I can remember my first camera. It was a Kodak and it came with a disk of film to fit inside. It was amazing because it could take 36 pictures!!! Of course, you had to bring it to the local drug store to get the pictures developed and that cost money, and time, so it would take me a month to take all the pictures and then a few more months to remember to get them developed. By the time I actually looked at the pictures, I wouldn’t even remember what some of them were of. The hassel of getting the pictures developed meant that I rarely used the camera, except on special occasions or when I opened the drawer it was in and remembered to use it.
I was talking with my Principal about how to build our school’s brand. We both agreed that pictures tell more of the story than Tweets and Facebook posts can. There are amazing things happening every day in our school, and yet we don’t document them. Why? If something happens to us, why are we not sharing that with everyone? So I went to teachers and students to find out why.
Teachers: Actually, no matter who I talked to, it boiled down to the same answer. For the most part, teachers come from a generation that didn’t have immediate access to cameras so our first response is not to pull out the phone to take a picture. Most of the teachers I talked to said that they just don’t think about it until it’s too late.
Students: This one is more disturbing to me. The students I talked to said that they don’t want other people to think they are arrogant. One student (who recently signed a letter of intent to play sports in college) said that he doesn’t talk about his accomplishments because he doesn’t want people to think he is too full of himself. Another, who mentioned to me right before the discussion that he had just received his first letter of acceptance to a university, said that the only other person he told about the letter was his mother and that was via text. He didn’t even tell his closest friends! He didn’t want to make his friends feel bad that he got into a college and they hadn’t yet.
So how do we move forward from here? One group thinks it’s a great idea to talk about your accomplishments, but doesn’t remember to. The other one is too concerned about the opinions of their peers so they only snap pictures of mundane things in their life.

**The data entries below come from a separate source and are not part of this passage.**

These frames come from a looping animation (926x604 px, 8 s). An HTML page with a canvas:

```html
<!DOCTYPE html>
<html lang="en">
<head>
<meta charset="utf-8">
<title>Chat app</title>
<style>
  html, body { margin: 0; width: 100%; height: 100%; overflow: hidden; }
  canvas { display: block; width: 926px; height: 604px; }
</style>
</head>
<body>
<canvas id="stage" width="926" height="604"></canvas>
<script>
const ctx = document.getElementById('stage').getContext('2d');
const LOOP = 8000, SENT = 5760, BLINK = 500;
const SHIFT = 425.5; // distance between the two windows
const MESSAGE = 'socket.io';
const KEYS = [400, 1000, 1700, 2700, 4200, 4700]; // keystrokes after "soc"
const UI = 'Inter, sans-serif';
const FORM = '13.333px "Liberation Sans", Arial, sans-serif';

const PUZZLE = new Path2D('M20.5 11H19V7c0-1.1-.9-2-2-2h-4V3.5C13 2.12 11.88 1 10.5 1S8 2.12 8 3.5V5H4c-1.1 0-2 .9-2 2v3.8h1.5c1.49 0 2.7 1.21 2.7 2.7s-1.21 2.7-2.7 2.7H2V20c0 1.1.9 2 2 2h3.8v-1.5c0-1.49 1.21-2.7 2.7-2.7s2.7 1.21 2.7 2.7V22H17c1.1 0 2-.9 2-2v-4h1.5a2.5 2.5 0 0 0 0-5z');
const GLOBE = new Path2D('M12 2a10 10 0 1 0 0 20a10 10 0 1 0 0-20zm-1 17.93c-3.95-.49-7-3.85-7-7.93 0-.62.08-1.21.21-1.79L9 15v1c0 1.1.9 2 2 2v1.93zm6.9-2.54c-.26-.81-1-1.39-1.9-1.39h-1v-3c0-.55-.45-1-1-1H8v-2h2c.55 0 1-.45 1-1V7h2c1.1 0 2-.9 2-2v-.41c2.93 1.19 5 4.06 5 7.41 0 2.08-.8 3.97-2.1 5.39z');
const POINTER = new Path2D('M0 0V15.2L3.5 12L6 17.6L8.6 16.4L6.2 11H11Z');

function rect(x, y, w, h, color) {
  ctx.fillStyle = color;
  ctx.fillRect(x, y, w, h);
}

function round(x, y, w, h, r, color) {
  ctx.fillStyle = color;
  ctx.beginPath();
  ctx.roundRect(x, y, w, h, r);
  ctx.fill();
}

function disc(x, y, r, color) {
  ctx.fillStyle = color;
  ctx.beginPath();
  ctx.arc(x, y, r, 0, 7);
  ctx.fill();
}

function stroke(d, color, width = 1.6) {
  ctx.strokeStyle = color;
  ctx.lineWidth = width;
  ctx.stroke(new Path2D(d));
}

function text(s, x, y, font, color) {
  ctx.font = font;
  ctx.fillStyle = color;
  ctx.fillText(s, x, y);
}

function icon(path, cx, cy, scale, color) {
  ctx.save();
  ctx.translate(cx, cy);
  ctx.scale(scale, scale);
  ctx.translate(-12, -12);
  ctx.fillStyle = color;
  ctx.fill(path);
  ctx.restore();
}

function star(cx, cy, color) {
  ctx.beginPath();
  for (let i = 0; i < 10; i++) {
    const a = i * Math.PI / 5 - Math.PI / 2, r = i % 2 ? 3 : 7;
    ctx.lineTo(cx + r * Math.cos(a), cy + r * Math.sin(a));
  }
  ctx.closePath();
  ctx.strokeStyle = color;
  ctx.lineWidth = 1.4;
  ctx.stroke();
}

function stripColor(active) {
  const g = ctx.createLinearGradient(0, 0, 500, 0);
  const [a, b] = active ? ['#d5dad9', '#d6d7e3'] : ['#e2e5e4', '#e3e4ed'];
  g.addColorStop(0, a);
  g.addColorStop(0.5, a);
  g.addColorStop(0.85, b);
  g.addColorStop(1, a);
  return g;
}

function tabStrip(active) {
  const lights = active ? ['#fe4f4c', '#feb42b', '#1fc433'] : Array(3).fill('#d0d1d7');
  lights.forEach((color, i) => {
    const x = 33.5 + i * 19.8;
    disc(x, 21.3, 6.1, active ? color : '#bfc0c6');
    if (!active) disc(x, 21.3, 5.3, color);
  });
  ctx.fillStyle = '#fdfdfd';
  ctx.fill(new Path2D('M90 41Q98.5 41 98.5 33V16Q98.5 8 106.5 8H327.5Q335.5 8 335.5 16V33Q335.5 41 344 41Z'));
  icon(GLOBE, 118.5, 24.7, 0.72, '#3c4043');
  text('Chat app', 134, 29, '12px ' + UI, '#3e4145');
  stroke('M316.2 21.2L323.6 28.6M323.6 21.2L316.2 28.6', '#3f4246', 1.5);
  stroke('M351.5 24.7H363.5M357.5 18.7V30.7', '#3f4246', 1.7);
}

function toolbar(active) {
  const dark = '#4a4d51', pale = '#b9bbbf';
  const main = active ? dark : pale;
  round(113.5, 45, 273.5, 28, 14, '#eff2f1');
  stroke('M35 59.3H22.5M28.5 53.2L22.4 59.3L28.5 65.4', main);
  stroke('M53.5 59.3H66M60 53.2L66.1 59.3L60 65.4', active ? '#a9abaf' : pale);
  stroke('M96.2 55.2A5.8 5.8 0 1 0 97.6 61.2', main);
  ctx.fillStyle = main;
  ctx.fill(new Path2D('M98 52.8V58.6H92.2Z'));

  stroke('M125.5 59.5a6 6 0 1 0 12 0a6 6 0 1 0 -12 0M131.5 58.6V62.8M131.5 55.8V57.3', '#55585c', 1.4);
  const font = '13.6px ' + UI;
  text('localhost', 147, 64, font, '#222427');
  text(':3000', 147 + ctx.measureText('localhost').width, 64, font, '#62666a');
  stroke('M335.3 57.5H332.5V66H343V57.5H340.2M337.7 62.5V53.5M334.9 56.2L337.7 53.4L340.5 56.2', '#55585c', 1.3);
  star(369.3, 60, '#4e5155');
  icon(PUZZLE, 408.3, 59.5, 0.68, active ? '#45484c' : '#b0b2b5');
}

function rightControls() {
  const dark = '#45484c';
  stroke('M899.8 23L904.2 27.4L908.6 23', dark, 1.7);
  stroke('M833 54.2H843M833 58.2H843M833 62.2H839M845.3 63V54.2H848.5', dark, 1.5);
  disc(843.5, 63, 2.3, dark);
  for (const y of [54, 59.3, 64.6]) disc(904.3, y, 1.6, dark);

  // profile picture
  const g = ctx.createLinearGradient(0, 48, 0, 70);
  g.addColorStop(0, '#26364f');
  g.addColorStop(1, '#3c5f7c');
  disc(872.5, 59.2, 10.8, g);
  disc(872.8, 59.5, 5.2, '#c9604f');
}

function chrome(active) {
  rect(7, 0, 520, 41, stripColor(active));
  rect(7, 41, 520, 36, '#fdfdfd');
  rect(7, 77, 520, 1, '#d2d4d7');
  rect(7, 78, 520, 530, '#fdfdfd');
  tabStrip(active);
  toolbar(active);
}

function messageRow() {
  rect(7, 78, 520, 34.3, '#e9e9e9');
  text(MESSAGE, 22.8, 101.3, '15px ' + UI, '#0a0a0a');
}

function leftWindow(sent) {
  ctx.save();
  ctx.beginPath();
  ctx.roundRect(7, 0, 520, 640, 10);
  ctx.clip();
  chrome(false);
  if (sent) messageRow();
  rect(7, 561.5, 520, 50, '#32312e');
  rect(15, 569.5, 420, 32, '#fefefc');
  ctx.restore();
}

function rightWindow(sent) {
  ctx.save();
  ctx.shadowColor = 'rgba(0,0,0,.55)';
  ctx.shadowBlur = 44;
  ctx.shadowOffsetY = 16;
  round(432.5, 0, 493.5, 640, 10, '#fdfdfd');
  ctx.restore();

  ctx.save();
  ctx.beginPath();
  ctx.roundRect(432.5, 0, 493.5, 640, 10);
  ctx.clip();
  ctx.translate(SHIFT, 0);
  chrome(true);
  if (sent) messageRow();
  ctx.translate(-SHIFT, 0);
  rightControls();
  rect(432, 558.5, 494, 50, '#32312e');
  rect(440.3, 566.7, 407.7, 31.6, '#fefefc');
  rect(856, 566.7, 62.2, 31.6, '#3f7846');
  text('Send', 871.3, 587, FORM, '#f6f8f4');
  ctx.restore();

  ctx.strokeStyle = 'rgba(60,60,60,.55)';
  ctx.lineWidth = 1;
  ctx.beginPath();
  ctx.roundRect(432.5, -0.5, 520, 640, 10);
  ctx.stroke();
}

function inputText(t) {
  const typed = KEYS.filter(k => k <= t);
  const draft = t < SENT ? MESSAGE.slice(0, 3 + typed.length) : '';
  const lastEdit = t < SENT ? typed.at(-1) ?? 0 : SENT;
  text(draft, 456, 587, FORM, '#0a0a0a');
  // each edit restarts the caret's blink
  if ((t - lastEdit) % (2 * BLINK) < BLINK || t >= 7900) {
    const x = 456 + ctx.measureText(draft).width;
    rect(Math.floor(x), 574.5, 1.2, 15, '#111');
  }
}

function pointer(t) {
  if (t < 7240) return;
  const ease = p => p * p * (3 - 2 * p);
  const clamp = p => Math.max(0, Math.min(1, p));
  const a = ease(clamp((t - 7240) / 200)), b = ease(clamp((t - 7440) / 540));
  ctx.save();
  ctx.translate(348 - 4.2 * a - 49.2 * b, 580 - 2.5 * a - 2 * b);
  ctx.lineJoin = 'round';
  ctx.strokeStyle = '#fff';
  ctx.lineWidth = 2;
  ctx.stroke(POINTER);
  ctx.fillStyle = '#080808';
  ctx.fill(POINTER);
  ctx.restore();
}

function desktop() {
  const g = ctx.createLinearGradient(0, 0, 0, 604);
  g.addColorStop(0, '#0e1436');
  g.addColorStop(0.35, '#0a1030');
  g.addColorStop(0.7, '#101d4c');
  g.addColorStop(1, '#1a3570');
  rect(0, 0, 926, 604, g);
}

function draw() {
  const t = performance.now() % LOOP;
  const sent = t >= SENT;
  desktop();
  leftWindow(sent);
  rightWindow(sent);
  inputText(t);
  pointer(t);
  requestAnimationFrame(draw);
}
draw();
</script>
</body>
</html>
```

It’s time for a shift in mindset. I am not saying that we need to take hundreds of pictures a day, but we do need to start sharing more. We need to remember that education is now a global community. There are amazing teachers, doing amazing things, all over the world. How are we supposed to grow as educators if we do not share these ideas?
What’s the first thing you learned in Kindergarten? To share. That message needs to apply for not only our toys, but also our great ideas.